§ **SUPPLIED MATERIAL**:
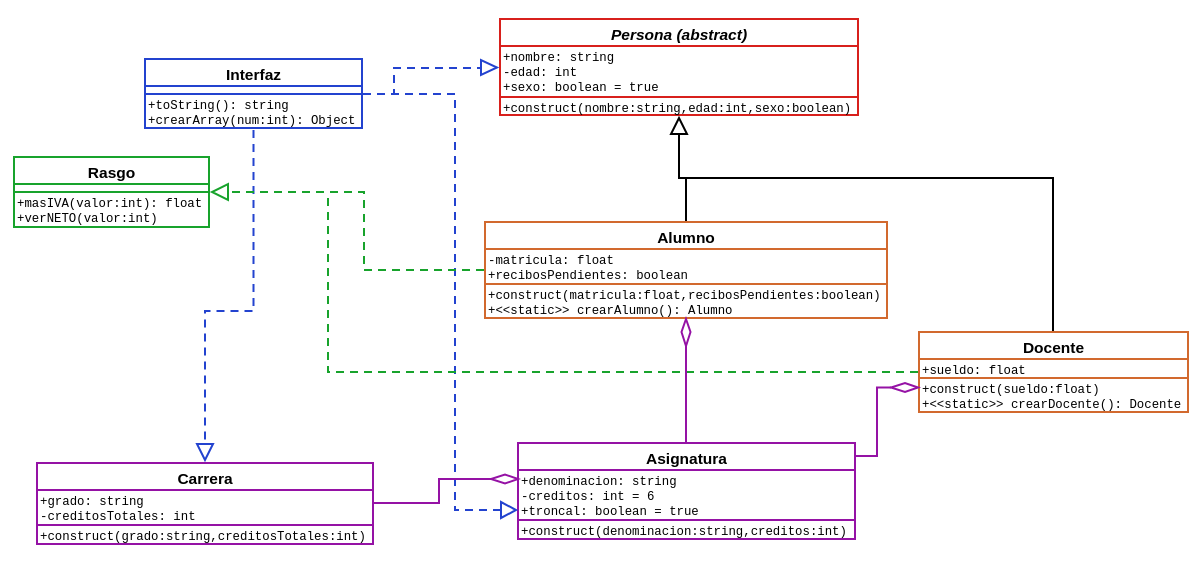
<!DOCTYPE html>
<html lang="es">
<head>
<meta charset="utf-8">
<title>Diagrama de clases</title>
<style>
:root {
  --paper: #fff;
  --ink: #000;
  --red: #d8201c;
  --blue: #2343cf;
  --green: #18a32c;
  --orange: #d2692e;
  --purple: #9512a5;
}
* { box-sizing: border-box; margin: 0; padding: 0; }
body { background: var(--paper); color: var(--ink); overflow: hidden; }
.diagram { position: relative; width: 1200px; height: 563px; overflow: hidden; background: var(--paper); }
.connectors { position: absolute; left: 0; top: 0; fill: none; stroke-width: 2; }
.connectors .head { fill: var(--paper); stroke-dasharray: none; }
.dashed { stroke-dasharray: 8 6; }
.blue { stroke: var(--blue); }
.green { stroke: var(--green); }
.black { stroke: var(--ink); }
.purple { stroke: var(--purple); }

.class {
  position: absolute;
  display: grid;
  grid-template-rows: 27px var(--attributes) 1fr;
  border: 2px solid var(--line);
  background: var(--paper);
}
.class h2 {
  font: bold 15.5px/30px "Liberation Sans", Arial, sans-serif;
  text-align: center;
  border-bottom: 2px solid var(--line);
}
.class ul {
  min-height: 0;
  padding: 3.5px 0 0 2px;
  list-style: none;
  font: 12.35px/15.4px "Liberation Mono", monospace;
  white-space: pre;
}
.class .attributes { border-bottom: 2px solid var(--line); }
.class .attributes:empty { padding: 0; }
.abstract h2 { font-style: italic; }

.persona { left: 499px; top: 18px; width: 360px; height: 98px; --attributes: 51px; --line: var(--red); }
.interfaz { left: 144px; top: 58px; width: 219px; height: 71px; --attributes: 8px; --line: var(--blue); }
.rasgo { left: 13px; top: 156px; width: 197px; height: 72px; --attributes: 8px; --line: var(--green); }
.alumno { left: 484px; top: 221px; width: 404px; height: 98px; --attributes: 35px; --line: var(--orange); }
.docente { left: 918px; top: 331px; width: 271px; height: 82px; --attributes: 19px; --line: var(--orange); }
.asignatura { left: 517px; top: 442px; width: 339px; height: 98px; --attributes: 50px; --line: var(--purple); }
.carrera { left: 36px; top: 462px; width: 338px; height: 83px; --attributes: 35px; --line: var(--purple); }
</style>
</head>
<body>
<main class="diagram">
  <section class="class abstract persona">
    <h2>Persona (abstract)</h2>
    <ul class="attributes"><li>+nombre: string</li><li>-edad: int</li><li>+sexo: boolean = true</li></ul>
    <ul class="methods"><li>+construct(nombre:string,edad:int,sexo:boolean)</li></ul>
  </section>

  <section class="class interfaz">
    <h2>Interfaz</h2>
    <ul class="attributes"></ul>
    <ul class="methods"><li>+toString(): string</li><li>+crearArray(num:int): Object</li></ul>
  </section>

  <section class="class rasgo">
    <h2>Rasgo</h2>
    <ul class="attributes"></ul>
    <ul class="methods"><li>+masIVA(valor:int): float</li><li>+verNETO(valor:int)</li></ul>
  </section>

  <section class="class alumno">
    <h2>Alumno</h2>
    <ul class="attributes"><li>-matricula: float</li><li>+recibosPendientes: boolean</li></ul>
    <ul class="methods"><li>+construct(matricula:float,recibosPendientes:boolean)</li><li>+&lt;&lt;static&gt;&gt; crearAlumno(): Alumno</li></ul>
  </section>

  <section class="class docente">
    <h2>Docente</h2>
    <ul class="attributes"><li>+sueldo: float</li></ul>
    <ul class="methods"><li>+construct(sueldo:float)</li><li>+&lt;&lt;static&gt;&gt; crearDocente(): Docente</li></ul>
  </section>

  <section class="class asignatura">
    <h2>Asignatura</h2>
    <ul class="attributes"><li>+denominacion: string</li><li>-creditos: int = 6</li><li>+troncal: boolean = true</li></ul>
    <ul class="methods"><li>+construct(denominacion:string,creditos:int)</li></ul>
  </section>

  <section class="class carrera">
    <h2>Carrera</h2>
    <ul class="attributes"><li>+grado: string</li><li>-creditosTotales: int</li></ul>
    <ul class="methods"><li>+construct(grado:string,creditosTotales:int)</li></ul>
  </section>

  <svg class="connectors" width="1200" height="563" viewBox="0 0 1200 563" aria-hidden="true">
    <g class="blue dashed">
      <path d="M363 94H394V68H481"/>
      <path d="M363 94H455V510H501"/>
      <path d="M253.5 130V311H205V444"/>
      <polygon class="head" points="481,60 481,75 497,67.5"/>
      <polygon class="head" points="501,502 501,518 516,510"/>
      <polygon class="head" points="197,444 213,444 205,460"/>
    </g>
    <g class="green dashed">
      <path d="M484 270H364V192H228"/>
      <path d="M918 372H328V192"/>
      <polygon class="head" points="228,184 228,200 212,192"/>
    </g>
    <g class="black">
      <path d="M686 221V178H679V134"/>
      <path d="M1053 331V178H679"/>
      <polygon class="head" points="671,134 687,134 679,118"/>
    </g>
    <g class="purple">
      <path d="M686 346V442"/>
      <path d="M891 387.5H877V456H856"/>
      <path d="M491 479H439V503H374"/>
      <polygon class="head" points="686,319 690.5,332 686,346 681.5,332"/>
      <polygon class="head" points="918,387.5 905,383 891,387.5 905,392"/>
      <polygon class="head" points="518,479 505,474.5 491,479 505,483.5"/>
    </g>
  </svg>
</main>
</body>
</html>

§ **WHAT YOU ARE ASKED TO DO**: Using the records above, count the lines containing "stroke". Give no words besides the number.

§ **SOLUTION FOR THIS TASK**: 7